Graphene may command the lion's share of attention but it is not the only material generating buzz in the electronics world. Vanadium dioxide is one of the few known materials that acts like an insulator at low temperatures but like a metal at warmer temperatures starting around 67 degrees Celsius. This temperature-driven metal-insulator transition, the origin of which is still intensely debated, in principle can be induced by the application of an external electric field. That could yield faster and much more energy efficient electronic devices.

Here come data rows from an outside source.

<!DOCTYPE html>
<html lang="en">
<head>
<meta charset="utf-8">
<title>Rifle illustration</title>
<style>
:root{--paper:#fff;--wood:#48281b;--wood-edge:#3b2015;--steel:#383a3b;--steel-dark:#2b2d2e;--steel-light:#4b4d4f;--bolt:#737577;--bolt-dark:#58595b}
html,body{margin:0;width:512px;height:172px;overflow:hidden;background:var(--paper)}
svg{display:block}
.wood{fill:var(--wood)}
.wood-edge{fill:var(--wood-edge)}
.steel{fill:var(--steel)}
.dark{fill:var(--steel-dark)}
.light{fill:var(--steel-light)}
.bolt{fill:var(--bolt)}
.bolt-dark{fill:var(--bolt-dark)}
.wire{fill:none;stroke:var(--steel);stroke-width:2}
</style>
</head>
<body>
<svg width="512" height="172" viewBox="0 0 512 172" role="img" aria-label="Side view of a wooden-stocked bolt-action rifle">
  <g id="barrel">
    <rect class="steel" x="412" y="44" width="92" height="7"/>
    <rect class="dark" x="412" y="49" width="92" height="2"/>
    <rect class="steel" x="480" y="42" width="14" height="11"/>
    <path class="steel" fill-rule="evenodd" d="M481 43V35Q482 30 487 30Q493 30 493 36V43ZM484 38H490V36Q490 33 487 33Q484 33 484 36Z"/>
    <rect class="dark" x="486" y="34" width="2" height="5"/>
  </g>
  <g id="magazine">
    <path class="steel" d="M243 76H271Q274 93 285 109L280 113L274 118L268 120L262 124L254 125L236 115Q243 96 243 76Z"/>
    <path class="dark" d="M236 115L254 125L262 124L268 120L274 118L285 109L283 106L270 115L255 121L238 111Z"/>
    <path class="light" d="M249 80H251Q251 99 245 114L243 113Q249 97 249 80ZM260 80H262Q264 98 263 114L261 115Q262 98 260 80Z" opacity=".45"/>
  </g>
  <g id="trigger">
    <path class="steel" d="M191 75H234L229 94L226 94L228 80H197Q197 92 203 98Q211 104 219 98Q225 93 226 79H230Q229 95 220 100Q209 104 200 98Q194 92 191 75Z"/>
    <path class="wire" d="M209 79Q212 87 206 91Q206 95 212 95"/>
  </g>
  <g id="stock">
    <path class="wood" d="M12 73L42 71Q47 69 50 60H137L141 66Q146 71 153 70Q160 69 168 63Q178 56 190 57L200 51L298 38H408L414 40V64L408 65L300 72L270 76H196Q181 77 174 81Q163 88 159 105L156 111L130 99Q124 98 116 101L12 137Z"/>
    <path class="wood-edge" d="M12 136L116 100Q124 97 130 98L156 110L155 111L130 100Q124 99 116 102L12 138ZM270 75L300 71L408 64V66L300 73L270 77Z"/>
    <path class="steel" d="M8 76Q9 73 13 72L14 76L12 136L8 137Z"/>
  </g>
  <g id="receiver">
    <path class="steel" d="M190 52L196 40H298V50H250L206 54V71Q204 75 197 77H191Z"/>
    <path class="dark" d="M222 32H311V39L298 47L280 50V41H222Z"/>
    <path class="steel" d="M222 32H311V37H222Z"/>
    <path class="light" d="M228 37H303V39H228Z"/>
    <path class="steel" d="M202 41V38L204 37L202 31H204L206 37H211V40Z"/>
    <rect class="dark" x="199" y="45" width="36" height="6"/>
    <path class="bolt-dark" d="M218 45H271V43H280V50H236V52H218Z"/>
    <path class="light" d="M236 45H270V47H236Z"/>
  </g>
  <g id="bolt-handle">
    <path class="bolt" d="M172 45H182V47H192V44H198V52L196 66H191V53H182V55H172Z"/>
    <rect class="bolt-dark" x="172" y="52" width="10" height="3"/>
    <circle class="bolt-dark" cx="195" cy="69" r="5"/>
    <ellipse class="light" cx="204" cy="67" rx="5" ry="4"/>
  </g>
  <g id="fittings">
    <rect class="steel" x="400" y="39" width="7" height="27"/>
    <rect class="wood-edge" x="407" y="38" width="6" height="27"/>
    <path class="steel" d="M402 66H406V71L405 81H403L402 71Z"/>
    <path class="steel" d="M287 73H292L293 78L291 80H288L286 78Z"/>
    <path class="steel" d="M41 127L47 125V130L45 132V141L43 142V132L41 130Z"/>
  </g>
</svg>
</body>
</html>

"If the origin of this metal-insulator transition is electronic, the application of an electric field should trigger the transition on a picosecond or faster time-scale," says Nagaphani Aetukuri at the IBM-Stanford Spintronic Science and Applications Center (SpinAps). "This would be the basis for an ultrafast electronic switch, in which devices would be activated so quickly that very little energy would be lost through dissipation."
To determine the origin of the metal-insulator transition of vanadium dioxide, Aetukuri and a collaboration of researchers led by Stuart Parkin, of SpinAps and the IBM Almaden Research Center and Hermann Drr of the SLAC National Laboratory, studied thin films of the material at Berkeley Lab's Advanced Light Source (ALS). Using ALS beamline 4.0.2, an undulator beamline that can provide soft X-rays with variable linear polarization, they performed a series of strain-, polarization- and temperature-dependent X-ray absorption spectroscopy tests, in conjunction with X-ray diffraction and electrical transport measurements.
"Our results outlined the electronic properties that govern the metal-insulator transitions in vanadium dioxide and identified for the first time the respective roles of the Pi-symmetry and delta-symmetry electron orbitals," Aetukuri says. "We believe that the metallic phase of vanadium dioxide can be stabilized by populating the Pi-Symmetry orbitals
|Contact: Lynn Yarris|
DOE/Lawrence Berkeley National Laboratory